> **Required work**: How many lines of these entries include the string "overList"? State the number alone.

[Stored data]
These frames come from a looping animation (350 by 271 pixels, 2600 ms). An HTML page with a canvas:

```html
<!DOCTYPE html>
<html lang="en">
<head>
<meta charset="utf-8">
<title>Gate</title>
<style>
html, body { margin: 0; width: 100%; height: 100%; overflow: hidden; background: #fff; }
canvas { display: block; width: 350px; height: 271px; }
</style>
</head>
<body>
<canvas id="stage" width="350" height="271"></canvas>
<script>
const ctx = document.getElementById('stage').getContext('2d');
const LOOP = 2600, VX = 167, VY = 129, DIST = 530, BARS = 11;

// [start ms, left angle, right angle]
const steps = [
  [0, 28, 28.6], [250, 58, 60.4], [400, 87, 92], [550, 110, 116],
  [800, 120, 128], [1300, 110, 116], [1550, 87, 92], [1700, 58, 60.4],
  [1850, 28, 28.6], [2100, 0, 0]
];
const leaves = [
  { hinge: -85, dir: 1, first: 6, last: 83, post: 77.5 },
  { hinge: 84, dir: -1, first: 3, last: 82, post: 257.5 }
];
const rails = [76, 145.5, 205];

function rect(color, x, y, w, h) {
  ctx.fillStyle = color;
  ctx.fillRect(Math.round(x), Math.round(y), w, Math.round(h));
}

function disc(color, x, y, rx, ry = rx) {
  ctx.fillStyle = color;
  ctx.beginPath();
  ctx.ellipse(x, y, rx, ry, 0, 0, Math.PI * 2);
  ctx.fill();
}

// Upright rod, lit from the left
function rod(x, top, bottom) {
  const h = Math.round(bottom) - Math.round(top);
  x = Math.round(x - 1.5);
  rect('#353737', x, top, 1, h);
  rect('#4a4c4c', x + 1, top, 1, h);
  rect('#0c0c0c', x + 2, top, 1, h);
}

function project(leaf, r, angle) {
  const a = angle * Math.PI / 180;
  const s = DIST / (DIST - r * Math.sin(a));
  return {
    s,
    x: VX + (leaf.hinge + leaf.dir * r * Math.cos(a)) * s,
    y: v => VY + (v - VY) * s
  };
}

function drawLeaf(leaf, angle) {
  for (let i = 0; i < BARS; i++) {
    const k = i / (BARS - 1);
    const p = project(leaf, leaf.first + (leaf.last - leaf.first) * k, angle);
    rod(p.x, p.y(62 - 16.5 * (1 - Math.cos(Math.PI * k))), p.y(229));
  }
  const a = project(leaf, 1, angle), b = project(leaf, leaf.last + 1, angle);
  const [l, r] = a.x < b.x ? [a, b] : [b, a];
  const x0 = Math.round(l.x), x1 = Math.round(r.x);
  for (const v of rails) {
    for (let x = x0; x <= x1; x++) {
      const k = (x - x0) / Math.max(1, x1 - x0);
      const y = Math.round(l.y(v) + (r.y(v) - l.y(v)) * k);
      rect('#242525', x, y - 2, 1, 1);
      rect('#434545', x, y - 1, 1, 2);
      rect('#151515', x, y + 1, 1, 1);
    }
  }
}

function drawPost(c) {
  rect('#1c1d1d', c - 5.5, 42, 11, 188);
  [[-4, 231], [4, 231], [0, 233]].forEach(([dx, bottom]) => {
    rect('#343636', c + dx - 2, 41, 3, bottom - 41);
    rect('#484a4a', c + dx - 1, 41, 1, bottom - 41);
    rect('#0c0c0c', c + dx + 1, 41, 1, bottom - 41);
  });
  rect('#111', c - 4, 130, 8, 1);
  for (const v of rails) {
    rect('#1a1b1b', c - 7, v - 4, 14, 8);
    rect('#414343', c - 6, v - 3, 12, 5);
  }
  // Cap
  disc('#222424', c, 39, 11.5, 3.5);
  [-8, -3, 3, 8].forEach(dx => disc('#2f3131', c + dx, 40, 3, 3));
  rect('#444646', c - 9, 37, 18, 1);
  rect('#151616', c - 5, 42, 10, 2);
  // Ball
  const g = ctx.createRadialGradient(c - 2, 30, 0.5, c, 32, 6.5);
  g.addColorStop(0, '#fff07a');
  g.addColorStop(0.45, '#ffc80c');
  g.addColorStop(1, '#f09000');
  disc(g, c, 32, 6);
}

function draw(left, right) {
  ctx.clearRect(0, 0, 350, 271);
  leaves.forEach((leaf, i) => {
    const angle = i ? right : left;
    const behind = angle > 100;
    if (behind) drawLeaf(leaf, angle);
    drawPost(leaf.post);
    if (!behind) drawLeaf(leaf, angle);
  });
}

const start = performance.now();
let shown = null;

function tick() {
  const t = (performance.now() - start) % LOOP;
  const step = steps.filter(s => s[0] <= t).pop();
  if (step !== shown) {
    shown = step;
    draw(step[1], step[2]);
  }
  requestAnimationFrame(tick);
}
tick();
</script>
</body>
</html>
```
--
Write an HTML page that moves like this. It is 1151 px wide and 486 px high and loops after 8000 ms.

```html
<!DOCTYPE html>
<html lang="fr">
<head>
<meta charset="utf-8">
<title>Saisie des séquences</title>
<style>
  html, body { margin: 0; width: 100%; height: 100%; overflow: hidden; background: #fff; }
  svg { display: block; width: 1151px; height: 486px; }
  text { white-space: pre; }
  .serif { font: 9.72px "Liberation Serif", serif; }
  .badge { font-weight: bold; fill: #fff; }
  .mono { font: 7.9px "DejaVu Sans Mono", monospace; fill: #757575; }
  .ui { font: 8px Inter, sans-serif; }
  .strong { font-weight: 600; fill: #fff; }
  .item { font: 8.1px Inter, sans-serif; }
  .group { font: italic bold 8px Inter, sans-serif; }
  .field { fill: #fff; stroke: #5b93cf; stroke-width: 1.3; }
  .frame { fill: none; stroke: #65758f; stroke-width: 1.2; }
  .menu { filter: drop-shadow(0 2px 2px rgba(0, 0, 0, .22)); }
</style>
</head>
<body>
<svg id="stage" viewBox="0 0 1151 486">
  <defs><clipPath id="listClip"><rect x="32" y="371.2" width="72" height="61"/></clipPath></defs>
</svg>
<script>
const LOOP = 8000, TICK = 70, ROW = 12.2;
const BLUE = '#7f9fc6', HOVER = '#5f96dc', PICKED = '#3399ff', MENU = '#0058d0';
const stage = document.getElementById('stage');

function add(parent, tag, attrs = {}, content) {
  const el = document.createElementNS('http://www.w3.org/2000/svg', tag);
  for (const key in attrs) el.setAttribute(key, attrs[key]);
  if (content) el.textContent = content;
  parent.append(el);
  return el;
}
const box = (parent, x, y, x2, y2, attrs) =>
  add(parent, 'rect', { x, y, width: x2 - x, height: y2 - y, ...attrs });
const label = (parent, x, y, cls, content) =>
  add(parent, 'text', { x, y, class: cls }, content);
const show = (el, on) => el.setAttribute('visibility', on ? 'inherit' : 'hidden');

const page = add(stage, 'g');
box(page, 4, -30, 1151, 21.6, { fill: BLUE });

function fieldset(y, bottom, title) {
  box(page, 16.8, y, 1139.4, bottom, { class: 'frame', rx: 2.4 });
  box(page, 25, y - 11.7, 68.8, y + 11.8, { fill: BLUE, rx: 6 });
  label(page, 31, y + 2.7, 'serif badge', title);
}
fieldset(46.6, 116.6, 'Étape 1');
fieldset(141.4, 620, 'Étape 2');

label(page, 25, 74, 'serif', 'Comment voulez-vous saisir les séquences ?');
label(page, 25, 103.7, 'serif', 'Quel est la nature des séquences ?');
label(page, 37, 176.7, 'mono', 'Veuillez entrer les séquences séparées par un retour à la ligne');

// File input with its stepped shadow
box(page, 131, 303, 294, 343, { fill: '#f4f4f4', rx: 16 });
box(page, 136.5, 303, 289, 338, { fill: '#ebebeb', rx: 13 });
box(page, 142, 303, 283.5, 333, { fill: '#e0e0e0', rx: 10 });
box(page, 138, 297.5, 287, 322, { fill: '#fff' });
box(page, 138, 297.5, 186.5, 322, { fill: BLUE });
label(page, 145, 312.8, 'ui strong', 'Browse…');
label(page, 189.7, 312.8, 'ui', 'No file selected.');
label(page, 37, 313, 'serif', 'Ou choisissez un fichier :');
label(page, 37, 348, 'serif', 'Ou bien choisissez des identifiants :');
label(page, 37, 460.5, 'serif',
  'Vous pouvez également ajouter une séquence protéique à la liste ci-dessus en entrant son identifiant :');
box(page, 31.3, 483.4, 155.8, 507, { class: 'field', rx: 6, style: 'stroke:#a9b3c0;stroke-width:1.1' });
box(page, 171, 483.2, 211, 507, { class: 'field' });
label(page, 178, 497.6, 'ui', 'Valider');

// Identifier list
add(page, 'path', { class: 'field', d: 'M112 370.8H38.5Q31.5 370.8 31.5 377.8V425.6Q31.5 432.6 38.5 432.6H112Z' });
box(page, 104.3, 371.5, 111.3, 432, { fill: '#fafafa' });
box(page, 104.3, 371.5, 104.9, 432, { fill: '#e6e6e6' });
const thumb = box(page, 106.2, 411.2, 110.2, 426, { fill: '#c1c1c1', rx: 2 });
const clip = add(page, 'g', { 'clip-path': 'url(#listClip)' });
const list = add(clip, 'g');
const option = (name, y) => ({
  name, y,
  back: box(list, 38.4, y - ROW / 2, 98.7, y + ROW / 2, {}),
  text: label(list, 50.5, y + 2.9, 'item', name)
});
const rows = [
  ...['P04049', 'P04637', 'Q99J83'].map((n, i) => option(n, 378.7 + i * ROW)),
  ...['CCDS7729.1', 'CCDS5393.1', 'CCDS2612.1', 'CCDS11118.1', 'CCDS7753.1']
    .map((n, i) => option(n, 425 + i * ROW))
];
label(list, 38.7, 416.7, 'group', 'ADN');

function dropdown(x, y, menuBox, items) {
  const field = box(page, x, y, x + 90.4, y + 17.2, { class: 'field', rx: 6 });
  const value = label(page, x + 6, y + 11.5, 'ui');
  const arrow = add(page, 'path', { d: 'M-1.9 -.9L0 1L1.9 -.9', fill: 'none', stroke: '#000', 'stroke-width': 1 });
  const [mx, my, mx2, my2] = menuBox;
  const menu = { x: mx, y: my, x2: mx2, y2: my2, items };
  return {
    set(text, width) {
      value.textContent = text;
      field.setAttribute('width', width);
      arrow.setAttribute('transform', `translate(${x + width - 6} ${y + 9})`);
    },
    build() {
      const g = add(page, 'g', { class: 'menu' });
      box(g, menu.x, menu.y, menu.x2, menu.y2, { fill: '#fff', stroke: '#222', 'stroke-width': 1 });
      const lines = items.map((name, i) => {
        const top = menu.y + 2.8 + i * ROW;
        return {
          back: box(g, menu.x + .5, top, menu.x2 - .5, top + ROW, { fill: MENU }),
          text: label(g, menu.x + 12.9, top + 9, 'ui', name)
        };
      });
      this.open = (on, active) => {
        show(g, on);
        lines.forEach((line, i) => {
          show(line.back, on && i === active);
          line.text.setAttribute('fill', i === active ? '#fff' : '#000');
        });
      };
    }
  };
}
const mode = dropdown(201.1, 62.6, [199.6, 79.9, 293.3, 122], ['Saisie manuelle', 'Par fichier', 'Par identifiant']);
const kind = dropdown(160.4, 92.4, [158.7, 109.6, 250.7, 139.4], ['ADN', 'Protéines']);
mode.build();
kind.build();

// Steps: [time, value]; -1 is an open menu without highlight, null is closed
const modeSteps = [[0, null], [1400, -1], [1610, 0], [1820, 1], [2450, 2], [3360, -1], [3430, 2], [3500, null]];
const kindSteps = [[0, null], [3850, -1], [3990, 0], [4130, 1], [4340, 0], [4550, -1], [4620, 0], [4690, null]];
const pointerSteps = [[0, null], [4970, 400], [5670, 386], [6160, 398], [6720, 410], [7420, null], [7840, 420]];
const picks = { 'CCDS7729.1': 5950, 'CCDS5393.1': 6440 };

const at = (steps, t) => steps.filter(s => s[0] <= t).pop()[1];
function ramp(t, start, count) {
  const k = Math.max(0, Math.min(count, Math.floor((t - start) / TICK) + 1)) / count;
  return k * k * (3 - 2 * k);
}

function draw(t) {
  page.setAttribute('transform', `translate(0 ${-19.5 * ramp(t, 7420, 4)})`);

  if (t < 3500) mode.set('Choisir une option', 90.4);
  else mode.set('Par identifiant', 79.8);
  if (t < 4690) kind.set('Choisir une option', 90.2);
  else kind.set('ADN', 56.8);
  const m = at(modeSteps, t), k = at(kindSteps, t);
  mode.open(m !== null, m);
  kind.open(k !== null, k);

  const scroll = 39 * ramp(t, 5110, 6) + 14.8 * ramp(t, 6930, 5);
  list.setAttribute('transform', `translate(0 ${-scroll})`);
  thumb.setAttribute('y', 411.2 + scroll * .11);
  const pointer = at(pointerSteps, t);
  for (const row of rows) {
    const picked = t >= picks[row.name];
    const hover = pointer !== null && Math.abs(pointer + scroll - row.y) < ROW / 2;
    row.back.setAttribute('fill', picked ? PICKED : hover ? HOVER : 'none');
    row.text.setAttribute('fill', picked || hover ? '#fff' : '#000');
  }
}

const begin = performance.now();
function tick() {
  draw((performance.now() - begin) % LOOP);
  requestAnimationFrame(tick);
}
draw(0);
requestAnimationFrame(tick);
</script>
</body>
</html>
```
==
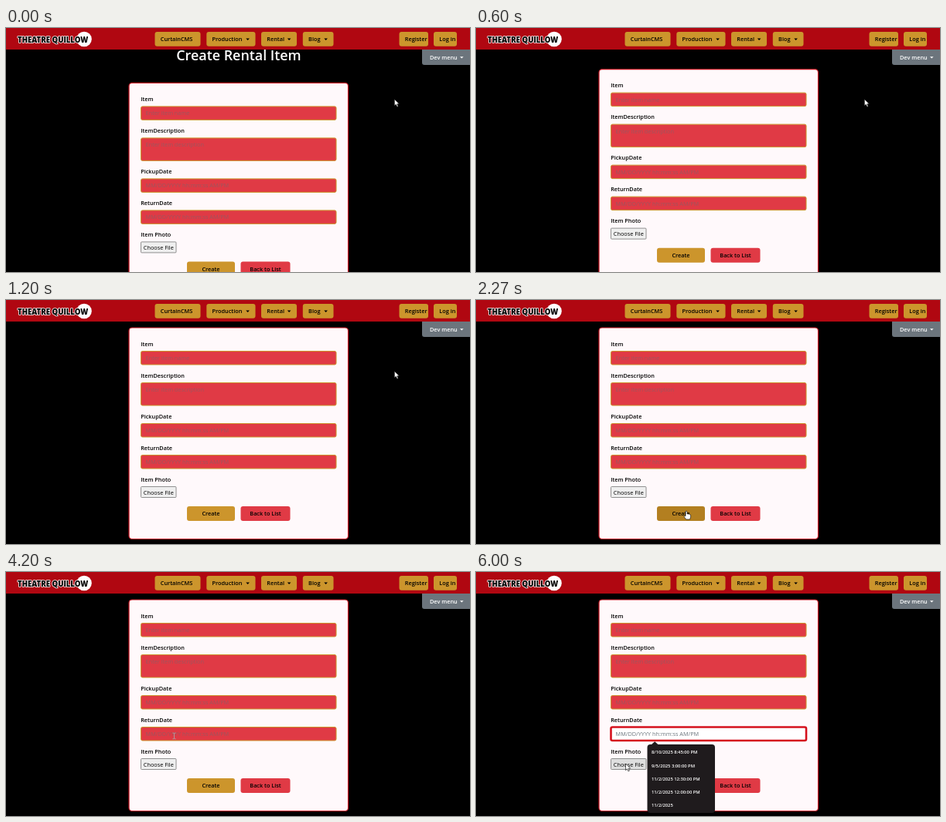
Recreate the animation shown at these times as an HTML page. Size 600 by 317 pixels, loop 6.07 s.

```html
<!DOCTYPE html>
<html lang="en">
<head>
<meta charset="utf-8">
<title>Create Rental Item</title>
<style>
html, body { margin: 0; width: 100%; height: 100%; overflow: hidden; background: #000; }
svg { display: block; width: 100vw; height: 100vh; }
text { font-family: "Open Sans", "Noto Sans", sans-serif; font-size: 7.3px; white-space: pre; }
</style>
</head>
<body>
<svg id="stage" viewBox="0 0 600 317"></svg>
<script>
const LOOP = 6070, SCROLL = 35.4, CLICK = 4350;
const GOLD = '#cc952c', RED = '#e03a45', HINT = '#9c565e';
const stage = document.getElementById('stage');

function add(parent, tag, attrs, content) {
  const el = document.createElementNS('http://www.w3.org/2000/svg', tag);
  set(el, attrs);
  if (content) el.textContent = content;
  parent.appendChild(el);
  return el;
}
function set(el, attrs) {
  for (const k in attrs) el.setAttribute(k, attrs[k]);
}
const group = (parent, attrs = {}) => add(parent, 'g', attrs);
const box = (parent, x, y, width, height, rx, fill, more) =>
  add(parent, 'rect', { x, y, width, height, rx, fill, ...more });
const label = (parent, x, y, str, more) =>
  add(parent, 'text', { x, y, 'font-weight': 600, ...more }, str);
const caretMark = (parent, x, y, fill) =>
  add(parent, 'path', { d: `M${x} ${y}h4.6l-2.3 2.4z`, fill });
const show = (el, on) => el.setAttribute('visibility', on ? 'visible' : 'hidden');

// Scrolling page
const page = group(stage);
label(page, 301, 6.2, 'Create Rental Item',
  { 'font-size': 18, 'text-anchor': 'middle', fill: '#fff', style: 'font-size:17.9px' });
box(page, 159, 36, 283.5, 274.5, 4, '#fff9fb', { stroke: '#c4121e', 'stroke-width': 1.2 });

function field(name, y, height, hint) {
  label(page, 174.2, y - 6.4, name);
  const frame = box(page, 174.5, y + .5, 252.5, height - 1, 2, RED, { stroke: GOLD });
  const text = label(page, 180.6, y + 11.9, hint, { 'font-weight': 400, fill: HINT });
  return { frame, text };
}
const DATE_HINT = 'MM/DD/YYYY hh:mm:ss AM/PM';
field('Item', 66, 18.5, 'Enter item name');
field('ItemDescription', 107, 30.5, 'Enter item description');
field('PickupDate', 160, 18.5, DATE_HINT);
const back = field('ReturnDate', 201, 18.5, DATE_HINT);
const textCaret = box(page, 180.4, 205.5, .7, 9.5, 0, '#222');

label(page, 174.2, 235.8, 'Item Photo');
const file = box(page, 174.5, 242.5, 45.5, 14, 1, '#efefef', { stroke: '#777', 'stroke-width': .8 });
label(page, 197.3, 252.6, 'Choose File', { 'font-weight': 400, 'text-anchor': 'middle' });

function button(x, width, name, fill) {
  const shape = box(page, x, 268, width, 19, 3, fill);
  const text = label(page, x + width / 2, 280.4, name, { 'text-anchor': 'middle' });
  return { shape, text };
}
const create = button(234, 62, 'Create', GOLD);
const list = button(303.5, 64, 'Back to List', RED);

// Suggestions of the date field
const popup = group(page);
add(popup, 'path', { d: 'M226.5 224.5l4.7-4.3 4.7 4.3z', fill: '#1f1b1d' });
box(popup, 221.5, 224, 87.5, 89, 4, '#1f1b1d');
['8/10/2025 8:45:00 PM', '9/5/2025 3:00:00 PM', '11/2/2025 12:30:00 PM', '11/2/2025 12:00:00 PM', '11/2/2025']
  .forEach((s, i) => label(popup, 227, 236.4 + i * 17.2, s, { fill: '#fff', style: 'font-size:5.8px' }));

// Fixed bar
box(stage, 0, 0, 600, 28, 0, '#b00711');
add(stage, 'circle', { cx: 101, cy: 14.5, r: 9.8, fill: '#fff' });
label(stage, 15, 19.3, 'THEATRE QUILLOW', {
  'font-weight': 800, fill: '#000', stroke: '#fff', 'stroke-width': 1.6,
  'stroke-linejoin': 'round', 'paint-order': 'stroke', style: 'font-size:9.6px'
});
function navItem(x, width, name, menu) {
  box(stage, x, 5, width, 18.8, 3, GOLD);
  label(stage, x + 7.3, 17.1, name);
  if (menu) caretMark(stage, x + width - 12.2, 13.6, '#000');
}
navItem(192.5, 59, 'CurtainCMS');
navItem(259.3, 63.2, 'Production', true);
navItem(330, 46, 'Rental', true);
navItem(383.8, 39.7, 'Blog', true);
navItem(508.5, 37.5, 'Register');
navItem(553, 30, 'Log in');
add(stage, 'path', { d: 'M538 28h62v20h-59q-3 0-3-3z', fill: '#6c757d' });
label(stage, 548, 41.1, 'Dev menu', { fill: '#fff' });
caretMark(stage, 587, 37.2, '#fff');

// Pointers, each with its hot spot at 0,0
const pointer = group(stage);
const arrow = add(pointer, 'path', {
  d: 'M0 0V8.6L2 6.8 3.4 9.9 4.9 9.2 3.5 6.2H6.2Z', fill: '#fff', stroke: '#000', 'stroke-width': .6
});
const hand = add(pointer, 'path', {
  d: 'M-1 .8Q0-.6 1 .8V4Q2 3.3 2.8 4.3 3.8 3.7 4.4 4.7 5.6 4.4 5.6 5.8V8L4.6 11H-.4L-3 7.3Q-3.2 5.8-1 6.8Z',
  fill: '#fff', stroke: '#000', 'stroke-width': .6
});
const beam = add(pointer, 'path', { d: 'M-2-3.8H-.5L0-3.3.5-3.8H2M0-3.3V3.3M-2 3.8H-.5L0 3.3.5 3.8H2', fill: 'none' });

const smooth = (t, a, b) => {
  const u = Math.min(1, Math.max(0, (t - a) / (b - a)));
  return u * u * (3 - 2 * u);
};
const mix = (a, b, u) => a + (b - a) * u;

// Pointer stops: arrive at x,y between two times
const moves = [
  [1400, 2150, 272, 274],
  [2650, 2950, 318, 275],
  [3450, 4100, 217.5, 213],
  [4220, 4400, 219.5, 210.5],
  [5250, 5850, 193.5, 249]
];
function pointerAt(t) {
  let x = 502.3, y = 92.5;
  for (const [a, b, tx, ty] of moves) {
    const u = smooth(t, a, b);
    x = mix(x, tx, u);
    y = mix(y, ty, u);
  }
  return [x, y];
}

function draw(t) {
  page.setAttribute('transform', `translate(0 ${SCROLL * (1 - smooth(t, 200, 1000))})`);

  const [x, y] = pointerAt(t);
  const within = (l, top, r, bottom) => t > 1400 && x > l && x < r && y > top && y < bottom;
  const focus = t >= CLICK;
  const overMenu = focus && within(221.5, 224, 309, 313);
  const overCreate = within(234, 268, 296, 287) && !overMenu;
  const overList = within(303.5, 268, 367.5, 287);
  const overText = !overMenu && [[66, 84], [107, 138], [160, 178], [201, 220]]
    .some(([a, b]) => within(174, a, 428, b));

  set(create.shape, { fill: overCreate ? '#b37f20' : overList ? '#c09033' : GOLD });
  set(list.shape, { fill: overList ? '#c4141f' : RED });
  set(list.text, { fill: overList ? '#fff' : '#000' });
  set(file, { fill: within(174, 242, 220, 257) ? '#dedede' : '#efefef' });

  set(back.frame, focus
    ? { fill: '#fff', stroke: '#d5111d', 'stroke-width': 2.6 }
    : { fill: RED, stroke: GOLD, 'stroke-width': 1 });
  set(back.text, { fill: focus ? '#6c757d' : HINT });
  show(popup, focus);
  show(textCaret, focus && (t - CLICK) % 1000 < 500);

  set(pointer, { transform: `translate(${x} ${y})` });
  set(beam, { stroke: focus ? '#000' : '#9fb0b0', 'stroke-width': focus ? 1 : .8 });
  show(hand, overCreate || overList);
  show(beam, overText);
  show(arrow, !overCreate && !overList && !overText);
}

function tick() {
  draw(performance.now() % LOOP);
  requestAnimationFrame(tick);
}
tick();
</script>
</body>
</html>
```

> **Written response**: 6